Educating Hollywood

Just how do Asians beat the stereotypes and make it big in Tinseltown?

After my most recent article, a reader sent me an email asking for tips and guidance on how to break into the acting industry. Much to his disappointment, I could not give him any pointers as acting is not my area of expertise. But this made me wonder — how do minorities break into the Hollywood scene and make a name for themselves?

Popular culture has always told us that it is all about having the right blue-eyed and blonde or brunette looks.

No chance for the Asian guy or girl? If that were the case, then the late Bruce Lee would have been very disappointed.

Recently, I was one of the lucky media professionals who had a chance to interview Datuk Michelle Yeoh, who was in Kuala Lumpur to promote her new movie The Lady, hosted by Swiss watch extraordinaire, Richard Mille.

The event was also part of Yeoh’s effort to promote the Voice of The Children, a non-profit organisation for the welfare and protection of children in Malaysia, which she personally champions.

Our meeting was not really an interview, but more of a discussion on what the Hollywood hierarchy looks for in Asian talents.

My questions were directed more at how she and her Asian colleagues beat the stereotypes and made it big.

Yeoh summed it up quite nicely.
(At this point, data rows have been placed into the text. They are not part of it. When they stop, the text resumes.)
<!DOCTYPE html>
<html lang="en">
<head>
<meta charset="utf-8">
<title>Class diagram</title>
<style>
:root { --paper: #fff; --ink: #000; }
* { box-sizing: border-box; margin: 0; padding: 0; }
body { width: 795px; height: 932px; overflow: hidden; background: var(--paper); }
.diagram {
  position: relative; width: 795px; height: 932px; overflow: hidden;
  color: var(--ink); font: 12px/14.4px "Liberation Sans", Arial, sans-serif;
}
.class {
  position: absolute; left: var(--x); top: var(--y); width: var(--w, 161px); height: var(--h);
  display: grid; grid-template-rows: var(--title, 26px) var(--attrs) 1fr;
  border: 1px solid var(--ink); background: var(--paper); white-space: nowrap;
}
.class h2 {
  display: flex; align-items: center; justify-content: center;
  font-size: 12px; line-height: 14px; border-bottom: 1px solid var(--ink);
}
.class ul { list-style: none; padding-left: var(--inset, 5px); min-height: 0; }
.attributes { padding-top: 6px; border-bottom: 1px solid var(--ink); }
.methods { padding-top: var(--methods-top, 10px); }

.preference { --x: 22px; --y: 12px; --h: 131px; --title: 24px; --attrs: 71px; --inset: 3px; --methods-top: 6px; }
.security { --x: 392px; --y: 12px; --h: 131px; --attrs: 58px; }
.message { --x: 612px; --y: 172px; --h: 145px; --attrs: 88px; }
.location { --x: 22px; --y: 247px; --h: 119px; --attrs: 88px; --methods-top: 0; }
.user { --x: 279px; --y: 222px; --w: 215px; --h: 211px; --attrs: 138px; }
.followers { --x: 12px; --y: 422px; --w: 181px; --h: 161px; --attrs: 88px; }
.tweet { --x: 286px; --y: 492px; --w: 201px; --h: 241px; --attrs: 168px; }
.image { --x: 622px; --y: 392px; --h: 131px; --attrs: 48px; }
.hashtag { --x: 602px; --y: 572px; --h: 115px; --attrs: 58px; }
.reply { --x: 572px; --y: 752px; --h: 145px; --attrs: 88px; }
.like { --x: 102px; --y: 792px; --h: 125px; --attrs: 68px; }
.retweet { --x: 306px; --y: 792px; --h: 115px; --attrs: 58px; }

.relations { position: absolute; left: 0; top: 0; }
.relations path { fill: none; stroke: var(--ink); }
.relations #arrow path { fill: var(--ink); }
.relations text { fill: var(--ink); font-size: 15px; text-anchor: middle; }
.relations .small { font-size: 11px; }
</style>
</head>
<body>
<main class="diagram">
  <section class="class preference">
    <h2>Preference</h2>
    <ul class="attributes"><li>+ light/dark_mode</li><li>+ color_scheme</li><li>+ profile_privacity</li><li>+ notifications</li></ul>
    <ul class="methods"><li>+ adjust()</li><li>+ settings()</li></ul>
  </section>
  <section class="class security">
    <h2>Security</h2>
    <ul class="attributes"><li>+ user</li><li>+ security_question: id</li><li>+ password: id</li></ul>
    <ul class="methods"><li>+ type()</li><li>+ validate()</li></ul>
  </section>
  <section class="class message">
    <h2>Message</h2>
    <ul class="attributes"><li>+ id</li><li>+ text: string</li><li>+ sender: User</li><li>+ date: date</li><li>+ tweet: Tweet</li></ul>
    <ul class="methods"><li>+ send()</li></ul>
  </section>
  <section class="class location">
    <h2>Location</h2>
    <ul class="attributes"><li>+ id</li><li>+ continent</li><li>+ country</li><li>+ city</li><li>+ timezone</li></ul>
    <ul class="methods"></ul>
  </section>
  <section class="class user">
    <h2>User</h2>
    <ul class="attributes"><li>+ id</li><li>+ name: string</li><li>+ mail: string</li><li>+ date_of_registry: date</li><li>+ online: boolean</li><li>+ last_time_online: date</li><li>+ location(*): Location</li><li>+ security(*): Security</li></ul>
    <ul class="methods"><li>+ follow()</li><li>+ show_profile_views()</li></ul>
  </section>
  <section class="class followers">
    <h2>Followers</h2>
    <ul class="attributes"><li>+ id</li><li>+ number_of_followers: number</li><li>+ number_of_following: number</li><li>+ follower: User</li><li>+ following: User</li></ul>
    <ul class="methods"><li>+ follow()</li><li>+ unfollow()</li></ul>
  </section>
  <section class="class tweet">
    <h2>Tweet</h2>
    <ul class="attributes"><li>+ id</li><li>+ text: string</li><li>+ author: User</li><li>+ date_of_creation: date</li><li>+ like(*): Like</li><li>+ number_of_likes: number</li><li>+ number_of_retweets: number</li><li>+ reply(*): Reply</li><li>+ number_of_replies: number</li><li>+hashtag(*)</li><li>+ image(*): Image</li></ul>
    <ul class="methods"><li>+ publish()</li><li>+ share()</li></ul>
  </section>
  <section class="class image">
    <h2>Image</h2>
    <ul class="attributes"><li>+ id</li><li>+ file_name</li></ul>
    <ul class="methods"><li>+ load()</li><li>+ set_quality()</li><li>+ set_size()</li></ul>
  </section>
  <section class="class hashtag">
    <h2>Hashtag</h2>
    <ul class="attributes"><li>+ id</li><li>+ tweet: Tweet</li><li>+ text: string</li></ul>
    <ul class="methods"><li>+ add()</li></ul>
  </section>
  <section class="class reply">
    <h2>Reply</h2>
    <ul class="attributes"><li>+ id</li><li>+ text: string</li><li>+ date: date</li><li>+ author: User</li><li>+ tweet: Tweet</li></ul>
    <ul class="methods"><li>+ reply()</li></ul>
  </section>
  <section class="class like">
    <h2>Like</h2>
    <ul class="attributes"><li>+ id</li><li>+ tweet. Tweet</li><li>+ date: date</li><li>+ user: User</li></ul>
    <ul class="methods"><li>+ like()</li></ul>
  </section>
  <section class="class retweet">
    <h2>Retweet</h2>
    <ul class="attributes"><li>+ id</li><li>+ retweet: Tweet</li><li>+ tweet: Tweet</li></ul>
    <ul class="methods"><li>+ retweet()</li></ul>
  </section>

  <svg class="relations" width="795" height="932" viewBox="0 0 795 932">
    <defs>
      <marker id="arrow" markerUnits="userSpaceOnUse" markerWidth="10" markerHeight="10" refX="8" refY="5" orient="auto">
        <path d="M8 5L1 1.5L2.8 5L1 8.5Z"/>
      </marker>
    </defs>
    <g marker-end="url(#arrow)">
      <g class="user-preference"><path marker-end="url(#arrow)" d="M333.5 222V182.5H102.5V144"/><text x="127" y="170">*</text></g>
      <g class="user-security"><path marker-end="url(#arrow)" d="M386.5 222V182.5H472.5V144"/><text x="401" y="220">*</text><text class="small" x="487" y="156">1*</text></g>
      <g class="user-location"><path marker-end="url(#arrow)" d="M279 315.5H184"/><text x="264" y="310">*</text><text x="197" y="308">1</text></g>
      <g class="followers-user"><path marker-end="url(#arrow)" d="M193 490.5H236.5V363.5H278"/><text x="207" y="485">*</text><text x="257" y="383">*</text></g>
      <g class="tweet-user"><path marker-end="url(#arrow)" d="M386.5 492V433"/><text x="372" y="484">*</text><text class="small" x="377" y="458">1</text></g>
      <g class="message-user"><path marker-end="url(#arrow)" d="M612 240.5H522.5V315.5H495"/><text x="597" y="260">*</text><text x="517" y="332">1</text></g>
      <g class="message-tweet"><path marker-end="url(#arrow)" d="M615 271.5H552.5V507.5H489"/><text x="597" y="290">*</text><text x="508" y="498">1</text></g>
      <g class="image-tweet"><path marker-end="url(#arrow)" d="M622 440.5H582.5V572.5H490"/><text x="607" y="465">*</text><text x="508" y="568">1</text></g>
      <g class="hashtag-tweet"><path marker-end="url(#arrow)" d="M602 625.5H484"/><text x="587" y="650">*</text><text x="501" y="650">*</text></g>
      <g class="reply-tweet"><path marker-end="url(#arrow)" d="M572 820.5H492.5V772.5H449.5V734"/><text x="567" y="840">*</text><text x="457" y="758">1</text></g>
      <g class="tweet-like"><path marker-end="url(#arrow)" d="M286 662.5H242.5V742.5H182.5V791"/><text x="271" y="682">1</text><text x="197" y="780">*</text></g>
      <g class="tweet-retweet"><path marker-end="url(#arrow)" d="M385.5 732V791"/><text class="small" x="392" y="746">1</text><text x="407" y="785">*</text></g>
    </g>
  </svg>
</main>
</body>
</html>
She said there are two aspects involved. The first is the commercial value.

“Sometimes a movie director’s goal is to make large profits in Asia. A strong unique selling point would be an Asian actor playing the lead role,” said Yeoh. Sounds like Marketing 101, but then again the movie world is a business.

The other aspect is the LNL factor — Language and Looks.

Even though a director or producer may be looking for an actor with a certain look and charisma, first and foremost, he must be able to speak proper English.

Yeoh said that if you came to the audition and spoke with a Bollywood accent or in a strong Manglish dialect, then it might be a very short-lived trial. But she stressed this is an area where Hollywood needs to be educated and made less ignorant.

When I probed further, she said many times when she attends castings, the person in charge would compliment her on her strong command of English and ask where she learnt to speak it so well.

Yeoh would often reply, “Oh, I learnt it on the plane from Asia to America. It’s a long flight.”

I am sure many of you are thinking, “Is that all? Those are only two components.” Hold your horses, as Yeoh did mention that the X-factor in this line of work is the chemistry between the lead actors. If the actors can’t get along and don’t have the right screen chemistry, then the producer will just yell out, “NEXT!” ending these actors’ Hollywood dreams.

For the James Bond movie, Tomorrow Never Dies, many Bond girl aspirants had to go through rigorous screen tests with Pierce Brosnan to identify whom he could best gel with.

We all know who won this audition, and it was a step towards bigger and better things for Yeoh.

My last question was about advice that she could share with aspiring Asian actors who want to break into the Hollywood scene.

Yeoh said, “We need to educate Hollywood about our stories. A good story is not just about what happens in the West, but what happens in our part of the world. It’s not an easy sell but we have some great stories to tell, so let’s convince them to tell it.”

I kind of agree with her. After all, LA and UK do not just stand for Los Angeles and the United Kingdom; they can also stand for Lebuh Ampang and Ulu Klang, and there are some funny stories that happen there.

n Ben Ibrahim is a TV host/producer/emcee. He can’t act, dance or sing to save himself, but he can be contacted on his email, twitter@benibrahim or Facebook.